Tony Blair has warned the food industry to take action over junk food adverts or face a government crackdown.
In a keynote speech on public health, the Prime Minister said the food companies had until next year to show they could regulate their own ads.
He added: ‘We are working on a code with the food industry on limiting the advertising of junk food to children. But if by 2007 the voluntary code hasn’t worked, we will make it mandatory.’
Broadcast regulator Ofcom has been consulting with the food industry over ways to limit children’s exposure to junk food ads. It’s proposing to curb junk food ads only during children’s TV programmes.
But following research into when children watch TV, Which? has called for a complete pre-9pm ban on junk food ads – a position shared by the government’s food watchdog, the Food Standards Agency.
Mr Blair also said consumers wanted a ‘single clear system’ of food labelling so that shoppers could make healthy choices.
Asda, Boots, the Co-op, Sainsbury’s and Waitrose have indicated they will use a labelling system formulated by the Food Standards Agency, but other major food manufacturers and stores, including Tesco, have snubbed the scheme and created their own.

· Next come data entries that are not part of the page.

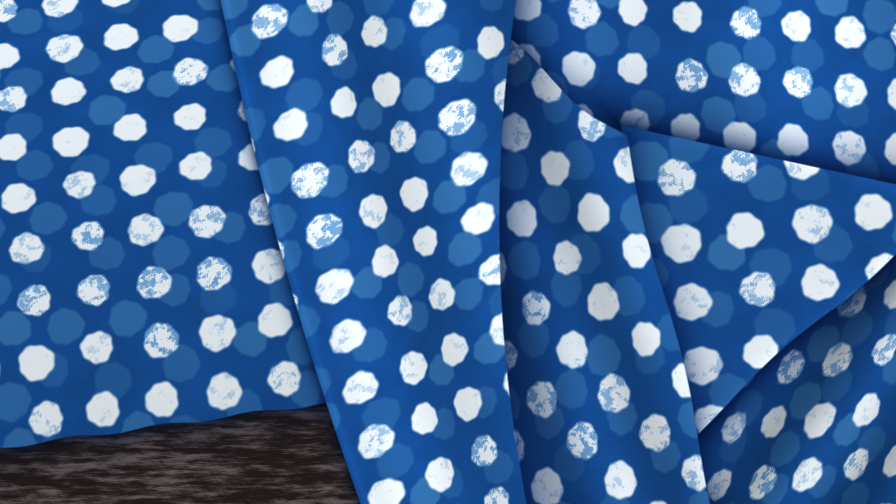
Reproduce this texture procedurally as a WebGL 2 fragment shader.

```glsl
#version 300 es
precision highp float;
// Folded indigo cloth with resist-dyed white spots and paler ghost spots, on dark wood.
// Each fold is a panel with its own skewed lattice of spots; panels are layered back
// to front by signed distances to their edges, each casting a soft shadow below.
#define UNITS 432.0
#define SPOT_RADIUS 0.285
#define GHOST_RADIUS 0.30
#define SPOT_JITTER 0.12
#define GHOST_JITTER 0.60
#define SOFTNESS 0.022
#define DYE vec3(0.085, 0.29, 0.56)
#define GHOST vec3(0.21, 0.44, 0.67)
#define WHITE vec3(0.91, 0.945, 0.97)
#define SHADOW vec3(0.02, 0.09, 0.22)
#define WOOD_DARK vec3(0.13, 0.10, 0.10)
#define WOOD_PALE vec3(0.37, 0.33, 0.33)

uniform vec2 u_resolution;
out vec4 fragColor;

vec2 hash2(vec2 c) {
  return fract(sin(vec2(dot(c, vec2(127.1, 311.7)), dot(c, vec2(269.5, 183.3)))) * 43758.5);
}

// Layered, turned sines, roughly -1 to 1.
float mottle(vec2 q) {
  float sum = 0.0, gain = 0.55;
  for (int i = 0; i < 4; i++) {
    sum += gain * sin(q.x + 1.7 * sin(q.y)) * cos(0.8 * q.y - sin(q.x));
    q = mat2(1.6, 1.2, -1.2, 1.6) * q + 1.3;
    gain *= 0.7;
  }
  return sum;
}

// Distance to the nearest rough spot (x) and that spot's random value (y).
vec2 spots(vec2 q, float radius, float jitter, float seed) {
  vec2 nearest = vec2(9.0, 0.0);
  for (int j = -1; j <= 1; j++)
    for (int i = -1; i <= 1; i++) {
      vec2 cell = floor(q + 0.5) + vec2(i, j);
      vec2 r = hash2(cell + seed);
      vec2 d = q - cell - jitter * (r.yx - 0.5);
      float angle = atan(d.y, d.x);
      float rough = 0.012 * sin(3.0 * angle + 6.3 * r.x) + 0.009 * sin(8.0 * angle + 6.3 * r.y);
      float dist = length(d) - radius * (0.92 + 0.16 * r.x) + rough;
      if (dist < nearest.x) nearest = vec2(dist, r.y);
    }
  return nearest;
}

// Dyed cloth on a lattice spanned by u and v; bend = (fold squeeze, row stretch).
vec3 cloth(vec2 p, vec2 origin, vec2 u, vec2 v, vec2 bend, float seed) {
  vec2 q = inverse(mat2(u, v)) * (p - origin);
  q.y -= bend.y * q.y * q.y;
  q.x += bend.x * sin(2.094 * (q.x - 1.5));
  float soft = SOFTNESS + 0.7 * UNITS / u_resolution.y / length(u);
  float weave = sin(62.0 * q.x) * sin(58.0 * q.y);
  vec3 color = DYE * (1.0 + 0.06 * mottle(1.7 * q + seed) + 0.025 * weave);

  vec2 ghost = spots(q - vec2(0.35, 0.42), GHOST_RADIUS, GHOST_JITTER, seed + 17.0);
  float tint = (0.3 + 0.6 * ghost.y) * smoothstep(soft, -soft, ghost.x);
  color = mix(color, GHOST, tint);

  vec2 spot = spots(q, SPOT_RADIUS, SPOT_JITTER, seed);
  float wear = smoothstep(0.1, 0.8, mottle(9.0 * q + 5.0 * seed) + 0.75 * spot.y - 0.35);
  vec3 bleached = mix(WHITE, GHOST * 1.15, wear * (0.15 + 0.6 * spot.y * spot.y));
  return mix(color, bleached, smoothstep(soft, -soft, spot.x));
}

// Signed distance to the line a-b, positive below it when b lies to the right.
float side(vec2 p, vec2 a, vec2 b) {
  vec2 n = normalize(b - a);
  return n.x * (p.y - a.y) - n.y * (p.x - a.x);
}

// Puts a panel over what lies below, with a soft shadow outside its edge.
vec3 lay(vec3 under, vec3 panel, float inside, float reach, float depth) {
  under = mix(under, SHADOW * (0.4 + under), depth * exp(min(inside, 0.0) / reach));
  float aa = 0.5 + 0.6 * UNITS / u_resolution.y;
  return mix(under, panel, smoothstep(-aa, aa, inside));
}

void main() {
  vec2 p = gl_FragCoord.xy / u_resolution.y * UNITS;
  p.y = UNITS - p.y;
  vec2 apex = vec2(535, 108);

  // Panel edges
  float flapLow = side(p, vec2(600, 367), vec2(768, 215)) + 3.0 * sin(p.x * 0.04);
  float foldEdge = side(p, apex, vec2(604, 400)) + 3.0 * sin(p.y * 0.025);
  float flap = min(min(side(p, apex, vec2(768, 158)), -flapLow), -foldEdge + 4.0);
  float hollow = min(side(p, vec2(440, 40), vec2(535, 118)) + 4.0 * sin(p.x * 0.06), foldEdge);
  float leftEdge = p.x - 189.0 - 0.2 * p.y - 0.00018 * p.y * p.y;
  float rightEdge = 428.0 + 0.0004 * (p.y - 190.0) * (p.y - 190.0) - p.x;
  float flat_ = min(384.0 - 0.138 * p.x - p.y + 1.5 * sin(p.x * 0.08), 330.0 - p.x);

  // Wood with long worn grain
  float grain = mottle(vec2(p.x * 0.025, p.y * 0.22)) + 0.5 * mottle(p * vec2(0.13, 0.4));
  vec3 color = mix(WOOD_DARK, WOOD_PALE, smoothstep(-0.6, 1.1, grain));

  // Back cloth, lower folds, flap, hollow, flat piece, front fold
  vec3 panel = cloth(p, vec2(590, 64), vec2(46, 4), vec2(-1, 48), vec2(0), 1.0);
  color = lay(color, panel * (1.06 + 0.08 * sin(p.x * 0.03)), p.x - 400.0, 5.0, 0.0);
  panel = cloth(p, vec2(704, 357), vec2(39, -6), vec2(-12, 49), vec2(0.04, 0), 2.0);
  panel *= 0.86 + 0.14 * sin(0.06 * p.x + 0.04 * p.y);
  color = lay(color, panel, min(flapLow, p.x - 580.0), 5.0, 0.0);
  panel = cloth(p, vec2(648, 250), vec2(55, -8), vec2(8, 53), vec2(0), 3.0);
  color = lay(color, panel * (0.97 + 0.1 * exp(-abs(flap) / 8.0)), flap, 17.0, 0.85);
  panel = cloth(p, vec2(512, 182), vec2(35, 35), vec2(-28, 41), vec2(0), 4.0);
  panel *= 0.94 + 0.1 * sin(0.07 * p.x - 0.025 * p.y);
  color = lay(color, panel, min(hollow, p.x - 400.0), 13.0, 0.6);
  panel = cloth(p, vec2(119, 152), vec2(51, -8.5), vec2(4.9, 43), vec2(0, 0.023), 5.0);
  color = lay(color, panel * (1.02 - 0.0003 * p.y), flat_, 12.0, 0.7);
  panel = cloth(p, vec2(263, 153), vec2(42, -18), vec2(11.5, 45), vec2(0.1, 0), 6.0);
  panel *= 1.0 + 0.08 * sin(0.05 * (leftEdge - 20.0)) + 0.2 * exp(-abs(leftEdge - 5.0) / 5.0);
  float reach = p.x < 350.0 ? 6.0 : 30.0;
  color = lay(color, panel, min(leftEdge, rightEdge), reach, 0.72);

  fragColor = vec4(clamp(color, 0.0, 1.0), 1.0);
}
```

Mr Blair warned: ‘It will be much better if the industry comes together voluntarily around this scheme but, once again, we are prepared to act if the voluntary system does not work.’
Which? welcomed Mr Blair’s warning to the food industry. Nick Stace, Director of Campaigns at Which?, said: ‘The Prime Minister is right to emphasise the importance of everyone playing their part in creating a healthier nation. Real action is required to reduce the personal tragedies as well as the national blight on public health that the obesity time-bomb has created.
‘Children are still exposed to unrelenting marketing and promotion of unhealthy foods from an industry that has yet to show it can act responsibly. Today’s warning to industry to play their part in tackling the nation’s biggest public health challenge or face the legislative stick should be the wake-up call the industry needs.’